Does anyone know the printing process that would explain why so many of the pages were never cut apart?

Tuesday, July 04, 2017

109 and counting

With the publication of "The Last Run of the Piney Woods Express" last week in the "Bewitched, Betwixt and Between" anthology from Crosstime Publishing, that makes 109 short stories published since 2003.
I have five stories accepted and waiting to be published:
* "The Mole and the Sun" - Surprising Stories
* "Dry Falls" - Somnium (Brazil)
* "A Choice of Weapons" - TANSTAAFL Press "Enter the Apocalypse"
""Riders of the Red Shift" - Astonishing Frontiers
Astonishing Frontiers is a new publication that should debut by the middle of this month.
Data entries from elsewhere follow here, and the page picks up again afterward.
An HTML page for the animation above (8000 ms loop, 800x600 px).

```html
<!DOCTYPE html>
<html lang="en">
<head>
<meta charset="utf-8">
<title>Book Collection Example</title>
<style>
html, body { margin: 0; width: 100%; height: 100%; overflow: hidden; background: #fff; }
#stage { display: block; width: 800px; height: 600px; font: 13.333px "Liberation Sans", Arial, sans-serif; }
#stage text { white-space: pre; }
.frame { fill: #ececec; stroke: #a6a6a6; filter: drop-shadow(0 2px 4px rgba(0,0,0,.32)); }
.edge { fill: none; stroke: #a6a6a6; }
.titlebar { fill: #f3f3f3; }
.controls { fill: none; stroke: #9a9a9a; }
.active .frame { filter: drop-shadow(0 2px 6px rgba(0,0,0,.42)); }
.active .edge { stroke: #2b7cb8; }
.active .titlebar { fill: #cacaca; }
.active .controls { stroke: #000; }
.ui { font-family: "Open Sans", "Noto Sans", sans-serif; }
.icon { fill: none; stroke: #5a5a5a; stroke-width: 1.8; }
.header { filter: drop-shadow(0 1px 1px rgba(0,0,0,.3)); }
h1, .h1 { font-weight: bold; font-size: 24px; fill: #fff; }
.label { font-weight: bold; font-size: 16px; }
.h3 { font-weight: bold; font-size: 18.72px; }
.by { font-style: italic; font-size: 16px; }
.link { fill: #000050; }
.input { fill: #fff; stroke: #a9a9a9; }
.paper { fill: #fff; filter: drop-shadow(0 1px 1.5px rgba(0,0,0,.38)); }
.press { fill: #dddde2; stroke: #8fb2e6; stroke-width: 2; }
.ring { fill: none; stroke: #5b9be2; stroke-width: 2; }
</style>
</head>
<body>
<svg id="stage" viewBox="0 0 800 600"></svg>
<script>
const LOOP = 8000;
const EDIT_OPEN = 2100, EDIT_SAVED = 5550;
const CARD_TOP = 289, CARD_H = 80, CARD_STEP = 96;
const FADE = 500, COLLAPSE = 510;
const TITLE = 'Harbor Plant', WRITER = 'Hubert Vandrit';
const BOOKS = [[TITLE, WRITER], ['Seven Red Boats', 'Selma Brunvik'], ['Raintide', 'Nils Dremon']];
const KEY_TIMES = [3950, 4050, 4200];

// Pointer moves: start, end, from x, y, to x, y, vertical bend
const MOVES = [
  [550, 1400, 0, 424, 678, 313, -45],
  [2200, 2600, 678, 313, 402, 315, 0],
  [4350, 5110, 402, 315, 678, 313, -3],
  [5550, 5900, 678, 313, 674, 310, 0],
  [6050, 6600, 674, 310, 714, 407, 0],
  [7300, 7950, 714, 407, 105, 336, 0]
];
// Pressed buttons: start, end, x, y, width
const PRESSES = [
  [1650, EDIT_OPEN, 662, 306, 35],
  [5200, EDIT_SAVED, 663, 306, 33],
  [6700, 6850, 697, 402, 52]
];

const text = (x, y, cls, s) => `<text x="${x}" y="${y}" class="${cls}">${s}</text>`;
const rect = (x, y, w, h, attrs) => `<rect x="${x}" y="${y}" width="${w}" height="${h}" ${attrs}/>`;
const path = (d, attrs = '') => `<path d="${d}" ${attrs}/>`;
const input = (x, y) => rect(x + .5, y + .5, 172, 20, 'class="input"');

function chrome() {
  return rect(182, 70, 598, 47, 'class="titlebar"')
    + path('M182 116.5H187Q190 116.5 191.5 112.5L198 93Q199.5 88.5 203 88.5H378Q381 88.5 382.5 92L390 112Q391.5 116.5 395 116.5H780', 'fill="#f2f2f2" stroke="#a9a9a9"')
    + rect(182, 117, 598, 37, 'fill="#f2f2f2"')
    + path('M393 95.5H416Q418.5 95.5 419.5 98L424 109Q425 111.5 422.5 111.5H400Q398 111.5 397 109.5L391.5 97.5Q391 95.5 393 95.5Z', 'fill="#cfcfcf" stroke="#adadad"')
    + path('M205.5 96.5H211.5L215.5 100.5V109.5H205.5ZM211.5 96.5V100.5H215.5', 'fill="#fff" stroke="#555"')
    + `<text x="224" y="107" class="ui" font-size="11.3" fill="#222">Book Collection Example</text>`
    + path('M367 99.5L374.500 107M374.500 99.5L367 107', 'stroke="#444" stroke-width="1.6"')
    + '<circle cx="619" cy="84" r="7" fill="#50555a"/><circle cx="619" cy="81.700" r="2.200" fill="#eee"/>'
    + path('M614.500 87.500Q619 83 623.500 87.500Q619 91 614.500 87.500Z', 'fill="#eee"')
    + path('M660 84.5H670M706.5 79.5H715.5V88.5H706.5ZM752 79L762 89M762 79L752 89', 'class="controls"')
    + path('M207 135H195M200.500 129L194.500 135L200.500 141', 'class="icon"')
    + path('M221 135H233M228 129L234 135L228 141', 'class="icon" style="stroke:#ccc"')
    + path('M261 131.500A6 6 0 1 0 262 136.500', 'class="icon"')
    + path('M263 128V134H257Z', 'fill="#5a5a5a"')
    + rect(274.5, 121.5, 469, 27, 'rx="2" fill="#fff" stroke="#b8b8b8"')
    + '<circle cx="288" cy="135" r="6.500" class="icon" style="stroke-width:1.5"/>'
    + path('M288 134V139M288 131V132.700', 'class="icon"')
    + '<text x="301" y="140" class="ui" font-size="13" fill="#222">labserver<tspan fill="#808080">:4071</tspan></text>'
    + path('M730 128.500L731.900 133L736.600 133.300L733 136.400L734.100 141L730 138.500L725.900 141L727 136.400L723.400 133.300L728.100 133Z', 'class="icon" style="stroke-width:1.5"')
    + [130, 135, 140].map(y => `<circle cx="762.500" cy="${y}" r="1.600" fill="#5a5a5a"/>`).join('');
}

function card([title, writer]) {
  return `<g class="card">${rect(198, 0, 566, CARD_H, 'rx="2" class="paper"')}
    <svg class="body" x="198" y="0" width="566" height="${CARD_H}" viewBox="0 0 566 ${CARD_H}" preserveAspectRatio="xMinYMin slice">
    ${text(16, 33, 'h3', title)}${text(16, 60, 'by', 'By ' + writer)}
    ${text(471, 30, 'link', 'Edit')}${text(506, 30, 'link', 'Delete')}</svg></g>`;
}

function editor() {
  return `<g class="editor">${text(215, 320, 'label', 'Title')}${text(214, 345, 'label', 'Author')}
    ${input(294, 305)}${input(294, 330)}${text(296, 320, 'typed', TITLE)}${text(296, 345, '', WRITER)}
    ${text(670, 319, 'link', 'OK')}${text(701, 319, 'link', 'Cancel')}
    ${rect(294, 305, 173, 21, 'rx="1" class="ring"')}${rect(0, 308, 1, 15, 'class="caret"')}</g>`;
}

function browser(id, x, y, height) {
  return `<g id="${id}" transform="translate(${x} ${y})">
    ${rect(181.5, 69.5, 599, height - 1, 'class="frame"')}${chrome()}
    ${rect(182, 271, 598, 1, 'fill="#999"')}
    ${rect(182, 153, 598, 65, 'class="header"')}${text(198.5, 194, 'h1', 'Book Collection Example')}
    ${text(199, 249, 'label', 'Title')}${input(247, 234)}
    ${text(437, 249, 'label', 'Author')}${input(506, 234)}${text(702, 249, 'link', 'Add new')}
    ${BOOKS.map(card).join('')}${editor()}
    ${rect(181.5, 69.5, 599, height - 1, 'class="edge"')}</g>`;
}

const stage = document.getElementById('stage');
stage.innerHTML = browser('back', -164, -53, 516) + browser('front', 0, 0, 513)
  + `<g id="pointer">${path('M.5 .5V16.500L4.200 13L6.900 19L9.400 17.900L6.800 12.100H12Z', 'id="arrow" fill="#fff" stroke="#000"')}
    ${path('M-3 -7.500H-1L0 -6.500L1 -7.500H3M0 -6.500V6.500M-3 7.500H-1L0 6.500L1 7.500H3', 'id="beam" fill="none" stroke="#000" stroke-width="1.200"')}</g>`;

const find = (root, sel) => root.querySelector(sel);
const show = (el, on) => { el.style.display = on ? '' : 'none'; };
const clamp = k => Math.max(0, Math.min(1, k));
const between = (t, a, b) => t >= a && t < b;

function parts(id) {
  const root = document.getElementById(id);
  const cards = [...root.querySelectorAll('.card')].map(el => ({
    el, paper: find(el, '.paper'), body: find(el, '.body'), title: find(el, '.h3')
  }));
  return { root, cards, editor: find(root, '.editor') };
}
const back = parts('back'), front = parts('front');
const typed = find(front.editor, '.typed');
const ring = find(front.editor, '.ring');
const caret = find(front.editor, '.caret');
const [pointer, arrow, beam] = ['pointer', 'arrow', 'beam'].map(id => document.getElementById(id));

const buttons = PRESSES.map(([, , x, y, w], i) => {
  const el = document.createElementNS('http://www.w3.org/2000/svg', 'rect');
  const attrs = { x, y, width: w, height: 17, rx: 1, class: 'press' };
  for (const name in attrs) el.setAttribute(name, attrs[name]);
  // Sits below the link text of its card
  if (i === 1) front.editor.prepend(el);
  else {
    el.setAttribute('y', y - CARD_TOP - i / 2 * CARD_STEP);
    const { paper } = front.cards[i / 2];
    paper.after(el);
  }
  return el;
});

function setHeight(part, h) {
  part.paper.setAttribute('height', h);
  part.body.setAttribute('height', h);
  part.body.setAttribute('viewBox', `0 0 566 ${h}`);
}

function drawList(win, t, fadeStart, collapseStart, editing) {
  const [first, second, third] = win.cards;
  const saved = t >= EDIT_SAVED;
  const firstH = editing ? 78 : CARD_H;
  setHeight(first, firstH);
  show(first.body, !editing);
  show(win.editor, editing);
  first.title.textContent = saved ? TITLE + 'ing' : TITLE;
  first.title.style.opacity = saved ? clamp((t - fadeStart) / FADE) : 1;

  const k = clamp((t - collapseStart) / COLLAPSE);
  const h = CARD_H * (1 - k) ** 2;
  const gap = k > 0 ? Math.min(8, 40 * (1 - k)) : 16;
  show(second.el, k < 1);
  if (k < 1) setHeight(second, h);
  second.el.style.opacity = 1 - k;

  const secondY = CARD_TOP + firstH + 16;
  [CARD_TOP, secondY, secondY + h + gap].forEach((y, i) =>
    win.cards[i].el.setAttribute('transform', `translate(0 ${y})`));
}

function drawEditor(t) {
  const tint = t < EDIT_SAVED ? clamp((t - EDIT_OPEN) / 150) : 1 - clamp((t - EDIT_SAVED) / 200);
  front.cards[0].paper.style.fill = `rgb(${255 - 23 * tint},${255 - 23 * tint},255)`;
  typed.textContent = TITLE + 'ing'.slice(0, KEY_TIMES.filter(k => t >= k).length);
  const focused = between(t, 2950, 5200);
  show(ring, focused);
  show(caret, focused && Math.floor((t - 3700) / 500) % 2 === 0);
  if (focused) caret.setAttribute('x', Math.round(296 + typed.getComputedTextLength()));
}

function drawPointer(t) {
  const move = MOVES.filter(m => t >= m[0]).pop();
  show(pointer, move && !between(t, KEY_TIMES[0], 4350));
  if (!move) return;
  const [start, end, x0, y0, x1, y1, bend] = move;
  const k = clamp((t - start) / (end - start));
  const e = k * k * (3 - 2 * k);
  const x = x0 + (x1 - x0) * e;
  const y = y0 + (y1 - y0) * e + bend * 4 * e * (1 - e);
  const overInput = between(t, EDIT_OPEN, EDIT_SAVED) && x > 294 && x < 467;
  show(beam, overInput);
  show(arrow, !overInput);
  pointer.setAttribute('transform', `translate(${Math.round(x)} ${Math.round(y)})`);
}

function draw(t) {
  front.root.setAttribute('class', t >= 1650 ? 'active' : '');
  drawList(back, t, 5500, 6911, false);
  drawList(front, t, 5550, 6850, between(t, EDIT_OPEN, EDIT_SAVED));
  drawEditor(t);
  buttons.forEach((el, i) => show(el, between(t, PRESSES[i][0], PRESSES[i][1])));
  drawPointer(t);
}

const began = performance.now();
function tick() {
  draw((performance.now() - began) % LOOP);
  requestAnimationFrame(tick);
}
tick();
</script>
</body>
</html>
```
This will be the third time, I believe, where I had a story in the debut issue of a publication.
The last time I did that was in the kick-off issue of Buzzy Mag in 2012. That urban fantasy story, "The Centurion and the Rainman", is archived here.

Sunday, July 02, 2017

Dragon thoughts

In just two years, the Dragon awards have surpassed the Hugos as the benchmark of science fiction fandom approval. More people are interested in the Dragons, and trust the process, than the Hugos (IMHO). The Hugos were irreparably damaged two years ago, when - in the face of the Sad Puppies fiasco - the sf literary establishment essentially did what corporations sometimes do - they bought all the stock back and took the company private (by buying as many WorldCon memberships as needed to insure none of the "wrong" sort of people won.)

In the long run, maybe having more awards is a good thing, because it recognizes a greater variety of interests , But from what I see, the Dragons this year are where the Hugos were maybe 30 years ago, the award authors want and readers look forward to.

The deadline for nominating closes in a little over three weeks.

Saturday, July 01, 2017

Latest stories

I may be a prolific author, but it looks like I did something this week that is unusual even for me - I had two stories published on the same day.

On June 25, Crosstime Publishing came out with an anthology, Bewitched, Betwixt, and Between, which includes my ghost story "The Last Run of the Piney Woods Express."

4 Star Stories, a neat little ezine published by David and Mary Gray, also came out with its latest issue, which includes my flash "A Stone'e Throw", on the same day. Follow the link here to read it.

Whatever happened to that old Sunbelt?

By LOU ANTONELLI Managing Editor It’s rained almost daily for the past four months. The ground is saturated; walking across grass is lik...